Created from powerful thunderstorms, tornadoes are nature’s most violent storms. A tornado is a rotating, funnel-shaped cloud which extends from the sky to the ground, and with winds up to 480 km/hr. The path of destruction can be 2 kms wide and 80 kms long. They strike quickly and without warning. Just before a tornado strikes, the wind will stop and the air becomes still. Some tornadoes are visible, while others are obstructed by clouds. A debris cloud can mark the location of a tornado even if the funnel is not visible. The average forward speed of a tornado is from 0 to 110 KPH. Tornadoes over water are called waterspouts.
Before A Tornado Hits
Be alert to changing weather conditions. Monitor a weather radio. Look for approaching storms, while considering the following danger signs:

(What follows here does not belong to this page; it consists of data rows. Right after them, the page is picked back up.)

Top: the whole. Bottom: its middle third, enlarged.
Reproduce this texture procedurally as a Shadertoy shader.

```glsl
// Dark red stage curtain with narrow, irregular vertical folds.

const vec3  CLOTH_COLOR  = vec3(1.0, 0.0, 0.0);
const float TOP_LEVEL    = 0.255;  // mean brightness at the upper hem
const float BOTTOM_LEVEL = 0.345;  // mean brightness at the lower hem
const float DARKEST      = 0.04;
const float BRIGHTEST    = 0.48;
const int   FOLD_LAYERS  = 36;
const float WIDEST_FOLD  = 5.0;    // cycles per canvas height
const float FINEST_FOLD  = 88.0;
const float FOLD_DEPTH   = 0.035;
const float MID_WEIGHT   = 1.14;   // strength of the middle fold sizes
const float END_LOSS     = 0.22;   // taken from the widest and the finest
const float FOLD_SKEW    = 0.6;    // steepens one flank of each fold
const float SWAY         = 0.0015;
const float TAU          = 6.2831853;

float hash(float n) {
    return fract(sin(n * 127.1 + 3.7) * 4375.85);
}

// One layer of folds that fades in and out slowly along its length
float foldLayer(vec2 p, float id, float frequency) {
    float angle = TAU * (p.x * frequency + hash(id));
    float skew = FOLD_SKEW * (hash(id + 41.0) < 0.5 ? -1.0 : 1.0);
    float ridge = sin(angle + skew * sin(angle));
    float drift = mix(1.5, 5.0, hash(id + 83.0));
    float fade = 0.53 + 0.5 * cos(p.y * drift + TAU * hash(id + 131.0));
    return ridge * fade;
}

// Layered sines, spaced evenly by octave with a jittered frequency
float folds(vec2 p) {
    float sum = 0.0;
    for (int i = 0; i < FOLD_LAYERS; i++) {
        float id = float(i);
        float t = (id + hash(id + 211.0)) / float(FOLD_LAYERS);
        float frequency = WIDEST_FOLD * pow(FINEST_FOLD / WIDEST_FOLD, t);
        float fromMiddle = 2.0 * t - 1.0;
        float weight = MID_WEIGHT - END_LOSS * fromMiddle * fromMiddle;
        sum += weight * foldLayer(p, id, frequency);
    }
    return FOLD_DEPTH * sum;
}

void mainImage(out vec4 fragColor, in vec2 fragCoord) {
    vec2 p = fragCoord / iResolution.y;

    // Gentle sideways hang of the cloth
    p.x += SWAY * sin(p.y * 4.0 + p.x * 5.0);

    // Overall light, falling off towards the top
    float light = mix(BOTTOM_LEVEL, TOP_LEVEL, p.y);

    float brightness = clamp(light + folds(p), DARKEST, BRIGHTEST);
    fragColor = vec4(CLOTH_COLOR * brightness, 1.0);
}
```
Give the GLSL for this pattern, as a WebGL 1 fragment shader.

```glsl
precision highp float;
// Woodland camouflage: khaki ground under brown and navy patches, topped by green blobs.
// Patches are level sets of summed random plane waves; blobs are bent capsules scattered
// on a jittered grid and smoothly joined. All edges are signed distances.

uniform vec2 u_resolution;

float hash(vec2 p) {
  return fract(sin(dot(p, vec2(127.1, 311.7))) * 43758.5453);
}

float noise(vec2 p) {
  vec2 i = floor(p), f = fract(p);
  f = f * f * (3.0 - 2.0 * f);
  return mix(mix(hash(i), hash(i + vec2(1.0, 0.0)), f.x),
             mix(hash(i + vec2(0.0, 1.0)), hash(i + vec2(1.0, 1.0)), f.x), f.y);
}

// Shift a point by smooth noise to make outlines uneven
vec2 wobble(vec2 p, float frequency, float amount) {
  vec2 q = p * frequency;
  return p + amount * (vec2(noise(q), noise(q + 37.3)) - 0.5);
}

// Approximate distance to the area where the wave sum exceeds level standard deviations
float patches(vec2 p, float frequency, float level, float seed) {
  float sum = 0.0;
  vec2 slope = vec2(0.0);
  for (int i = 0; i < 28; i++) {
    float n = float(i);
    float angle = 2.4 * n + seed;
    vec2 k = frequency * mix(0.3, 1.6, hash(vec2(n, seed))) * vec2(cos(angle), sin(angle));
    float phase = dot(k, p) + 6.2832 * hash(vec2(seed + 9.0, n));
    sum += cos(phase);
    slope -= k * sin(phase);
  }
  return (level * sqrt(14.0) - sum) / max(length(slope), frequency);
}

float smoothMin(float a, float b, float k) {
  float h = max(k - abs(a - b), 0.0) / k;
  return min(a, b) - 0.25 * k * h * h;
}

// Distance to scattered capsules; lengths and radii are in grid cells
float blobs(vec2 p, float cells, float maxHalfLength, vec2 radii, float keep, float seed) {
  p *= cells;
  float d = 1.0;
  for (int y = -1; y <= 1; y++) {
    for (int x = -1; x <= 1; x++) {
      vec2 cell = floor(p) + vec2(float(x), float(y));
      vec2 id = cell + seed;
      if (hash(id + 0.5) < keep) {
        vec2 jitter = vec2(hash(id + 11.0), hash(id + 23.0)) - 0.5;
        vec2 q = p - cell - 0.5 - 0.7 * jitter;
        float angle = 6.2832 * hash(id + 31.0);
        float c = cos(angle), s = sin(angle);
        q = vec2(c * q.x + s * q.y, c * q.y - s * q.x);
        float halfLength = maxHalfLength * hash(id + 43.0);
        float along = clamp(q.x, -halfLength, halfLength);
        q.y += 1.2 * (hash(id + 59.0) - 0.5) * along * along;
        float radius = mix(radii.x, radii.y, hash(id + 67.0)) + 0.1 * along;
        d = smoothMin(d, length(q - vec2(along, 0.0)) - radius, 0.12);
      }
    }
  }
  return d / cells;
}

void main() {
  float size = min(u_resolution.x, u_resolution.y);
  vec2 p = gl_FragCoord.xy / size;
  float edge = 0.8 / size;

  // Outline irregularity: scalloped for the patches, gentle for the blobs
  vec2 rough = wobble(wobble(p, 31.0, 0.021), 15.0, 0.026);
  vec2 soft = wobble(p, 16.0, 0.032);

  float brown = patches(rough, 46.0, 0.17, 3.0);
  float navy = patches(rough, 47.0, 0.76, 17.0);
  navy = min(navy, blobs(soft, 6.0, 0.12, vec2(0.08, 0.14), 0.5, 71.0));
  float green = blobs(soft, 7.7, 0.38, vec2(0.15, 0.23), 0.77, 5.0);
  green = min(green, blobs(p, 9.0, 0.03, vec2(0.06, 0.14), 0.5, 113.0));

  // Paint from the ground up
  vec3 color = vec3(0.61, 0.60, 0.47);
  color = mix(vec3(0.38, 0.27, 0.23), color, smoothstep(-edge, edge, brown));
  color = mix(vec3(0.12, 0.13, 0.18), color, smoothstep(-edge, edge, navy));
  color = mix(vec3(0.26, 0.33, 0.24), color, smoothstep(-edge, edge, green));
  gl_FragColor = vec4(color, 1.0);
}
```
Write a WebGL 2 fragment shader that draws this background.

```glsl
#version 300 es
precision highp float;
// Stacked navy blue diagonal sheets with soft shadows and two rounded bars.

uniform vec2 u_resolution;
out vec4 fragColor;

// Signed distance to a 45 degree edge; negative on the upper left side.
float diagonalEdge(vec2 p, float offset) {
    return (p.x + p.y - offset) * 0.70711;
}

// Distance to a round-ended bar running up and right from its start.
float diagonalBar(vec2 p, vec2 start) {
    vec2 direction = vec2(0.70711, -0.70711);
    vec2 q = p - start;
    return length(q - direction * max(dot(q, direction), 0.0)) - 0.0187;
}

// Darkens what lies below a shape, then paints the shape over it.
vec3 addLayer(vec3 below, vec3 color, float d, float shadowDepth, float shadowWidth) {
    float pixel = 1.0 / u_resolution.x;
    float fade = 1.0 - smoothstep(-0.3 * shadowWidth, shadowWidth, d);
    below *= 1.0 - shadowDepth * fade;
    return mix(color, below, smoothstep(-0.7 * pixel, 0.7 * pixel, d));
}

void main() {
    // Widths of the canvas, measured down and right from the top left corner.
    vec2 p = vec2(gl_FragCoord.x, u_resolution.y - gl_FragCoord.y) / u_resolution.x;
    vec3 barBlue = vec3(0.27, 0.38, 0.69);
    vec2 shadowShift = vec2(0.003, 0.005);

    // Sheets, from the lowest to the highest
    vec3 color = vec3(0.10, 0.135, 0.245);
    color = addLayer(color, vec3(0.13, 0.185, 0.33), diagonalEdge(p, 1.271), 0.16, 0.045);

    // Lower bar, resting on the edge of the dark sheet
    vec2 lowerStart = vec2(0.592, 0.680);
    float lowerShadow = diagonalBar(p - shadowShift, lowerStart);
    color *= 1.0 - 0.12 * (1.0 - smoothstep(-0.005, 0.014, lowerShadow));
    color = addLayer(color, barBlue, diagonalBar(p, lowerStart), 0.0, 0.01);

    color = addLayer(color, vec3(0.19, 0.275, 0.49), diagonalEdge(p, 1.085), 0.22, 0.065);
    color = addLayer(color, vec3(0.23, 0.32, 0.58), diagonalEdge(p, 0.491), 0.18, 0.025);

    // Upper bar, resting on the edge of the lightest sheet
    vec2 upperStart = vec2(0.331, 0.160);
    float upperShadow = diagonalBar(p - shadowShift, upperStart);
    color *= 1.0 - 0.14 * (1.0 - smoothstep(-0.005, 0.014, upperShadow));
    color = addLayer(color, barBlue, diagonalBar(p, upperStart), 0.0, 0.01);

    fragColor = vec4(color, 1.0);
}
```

- Dark and often greenish sky,
- Large hail,
- A large dark low-lying cloud,
- Loud roar – similar to a CN train or a sasquatch stubbing his toe.
During A Tornado
If your area is under a tornado warning – seek shelter immediately!
If you have access to a sturdy structure, go to the basement or lowest level. When there is no basement, go to the centre of an interior room on the lowest possible level away from comers, windows, doors, or outside walls. In other words – put as many walls as possible between you and the outside. Get under a sturdy table and use your arms to protect your head and neck. Do not open windows.
If You Are Outside With No Shelter
Don’t count on some flimsy mountain cabin to protect you. Avoid vehicles, RV’s, mobile buildings, porta-potties, knife stores and road overpasses. Find the location with the best protection from flying debris. Lay flat in a nearby ditch, depression or cave and cover your head with your hands.